Great Men Wear Bright Underwear
If you took three parts irreverent comedy, one part comic book drama and a pinch of suspended disbelief, you’d get The Making of a Modern Folk Hero, written by Martín Zimmerman and directed by Catherine Tripp. Premiering in the DC Source Festival, Folk Hero has done more then make it’s mark; it’s changed the entire game.
When a public housing property is threatened, a congressmen hatches a crazy scheme involving his out of work thespian friend and a yellow spandex suit. More then a play, Folk Hero is a memorable ride through detailed audio and visual additions.
By flawlessly incorporating the every day status updates of life via a changing projection, Renzo (Bradley Smith) is able to keep his followers and the audience ‘in the know’. Smith steps into the role of cynical and out of work actor so intensely the audience nearly forgets they are watching a player of the stage playing a suicidal player of the screen.

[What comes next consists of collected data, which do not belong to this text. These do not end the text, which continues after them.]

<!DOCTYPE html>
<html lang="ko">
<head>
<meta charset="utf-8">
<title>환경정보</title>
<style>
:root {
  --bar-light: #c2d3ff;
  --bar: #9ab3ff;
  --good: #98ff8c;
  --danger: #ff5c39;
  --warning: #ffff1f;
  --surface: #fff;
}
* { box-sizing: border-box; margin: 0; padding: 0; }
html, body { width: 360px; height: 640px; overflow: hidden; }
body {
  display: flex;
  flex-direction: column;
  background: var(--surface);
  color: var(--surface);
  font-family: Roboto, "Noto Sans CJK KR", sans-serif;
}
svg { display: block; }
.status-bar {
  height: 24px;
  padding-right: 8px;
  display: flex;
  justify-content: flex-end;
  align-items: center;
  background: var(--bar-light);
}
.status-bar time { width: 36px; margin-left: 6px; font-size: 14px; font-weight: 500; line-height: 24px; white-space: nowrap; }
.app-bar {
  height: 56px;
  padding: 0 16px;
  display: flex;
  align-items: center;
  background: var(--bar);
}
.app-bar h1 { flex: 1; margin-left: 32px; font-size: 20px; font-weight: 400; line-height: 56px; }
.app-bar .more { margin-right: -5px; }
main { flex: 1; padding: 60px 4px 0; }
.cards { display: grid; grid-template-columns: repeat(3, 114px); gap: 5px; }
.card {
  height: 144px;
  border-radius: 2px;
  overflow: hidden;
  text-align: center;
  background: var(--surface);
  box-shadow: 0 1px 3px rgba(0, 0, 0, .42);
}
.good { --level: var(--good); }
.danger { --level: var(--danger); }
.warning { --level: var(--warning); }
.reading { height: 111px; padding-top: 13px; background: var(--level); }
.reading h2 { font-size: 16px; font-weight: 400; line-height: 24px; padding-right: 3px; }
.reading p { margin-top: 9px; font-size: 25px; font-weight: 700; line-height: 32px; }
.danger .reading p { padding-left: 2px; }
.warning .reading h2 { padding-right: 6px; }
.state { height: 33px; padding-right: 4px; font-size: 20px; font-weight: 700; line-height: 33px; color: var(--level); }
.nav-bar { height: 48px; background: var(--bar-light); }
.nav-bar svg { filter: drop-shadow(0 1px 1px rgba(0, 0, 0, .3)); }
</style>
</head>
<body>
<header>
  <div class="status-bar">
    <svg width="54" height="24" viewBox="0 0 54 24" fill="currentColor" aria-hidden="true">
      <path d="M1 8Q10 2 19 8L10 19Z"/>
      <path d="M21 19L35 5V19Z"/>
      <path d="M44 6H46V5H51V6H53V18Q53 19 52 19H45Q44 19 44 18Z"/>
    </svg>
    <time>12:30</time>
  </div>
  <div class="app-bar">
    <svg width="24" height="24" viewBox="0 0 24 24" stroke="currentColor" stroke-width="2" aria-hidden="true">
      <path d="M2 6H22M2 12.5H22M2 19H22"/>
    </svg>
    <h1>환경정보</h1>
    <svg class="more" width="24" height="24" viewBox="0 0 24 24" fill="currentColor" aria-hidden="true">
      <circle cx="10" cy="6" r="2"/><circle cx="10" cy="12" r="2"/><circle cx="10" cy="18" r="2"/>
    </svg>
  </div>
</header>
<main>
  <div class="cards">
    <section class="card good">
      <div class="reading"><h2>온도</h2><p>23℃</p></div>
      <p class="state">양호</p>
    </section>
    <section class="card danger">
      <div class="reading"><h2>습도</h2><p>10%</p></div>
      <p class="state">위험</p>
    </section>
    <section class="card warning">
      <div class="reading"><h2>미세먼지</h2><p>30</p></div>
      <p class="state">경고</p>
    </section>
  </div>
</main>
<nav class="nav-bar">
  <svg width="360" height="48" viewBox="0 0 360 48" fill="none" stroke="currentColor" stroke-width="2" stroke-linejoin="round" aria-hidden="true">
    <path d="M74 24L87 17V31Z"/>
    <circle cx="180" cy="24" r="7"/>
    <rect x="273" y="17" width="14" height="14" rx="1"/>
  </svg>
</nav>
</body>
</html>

High marks for pulling off bright spandex without a care in the world.
David (Odell Ruffin), the master mind behind Renzo’s superhero second personality, treads the thin line of friend and politician in an attempt to save public housing, without loosing public face. Ruffin performs solidly, but it is hard to tell if the slowed pacing is because of the script or if it is a stylistic choice. Unfortunately the on stage chemistry isn’t as natural as it could have been.
Vanessa (Danielle Davis) a cheeky investigative blogger, gives a neutral perceptive of Renzo; as a masked superhero standing up for the little man. Knowing nothing of his exploits, Davis slips back and forth between showering the hero with comical scorn and heartwarming praise. The intelligent curiosity Davis exudes is a prime example of understanding your character on all levels.
The one person ensemble of Woman (Katy Carkuff) was easily the most understated role of the piece, but this woman sure gets around. From reading stage direction to filling in as an entire mob, Carkuff flexes her acting muscles to seamlessly fill each role with poise and humor. Throughout the evening she tows the audience along from scene to scene in and otherwise sparse set.
Without the technical genius of lighting designer Chris Holland and sound designer Eric Lott, the heart-stopping ending would have never been possible. Check it out if you’re looking for a comedy that’s not afraid to ask the tough questions, or the absurd ones.
The Making of a Modern Folk Hero and Source Festival runs through July 3rd at Source, 1835 14th Street, NW, in Washington, DC. For more information and the list of plays, click here.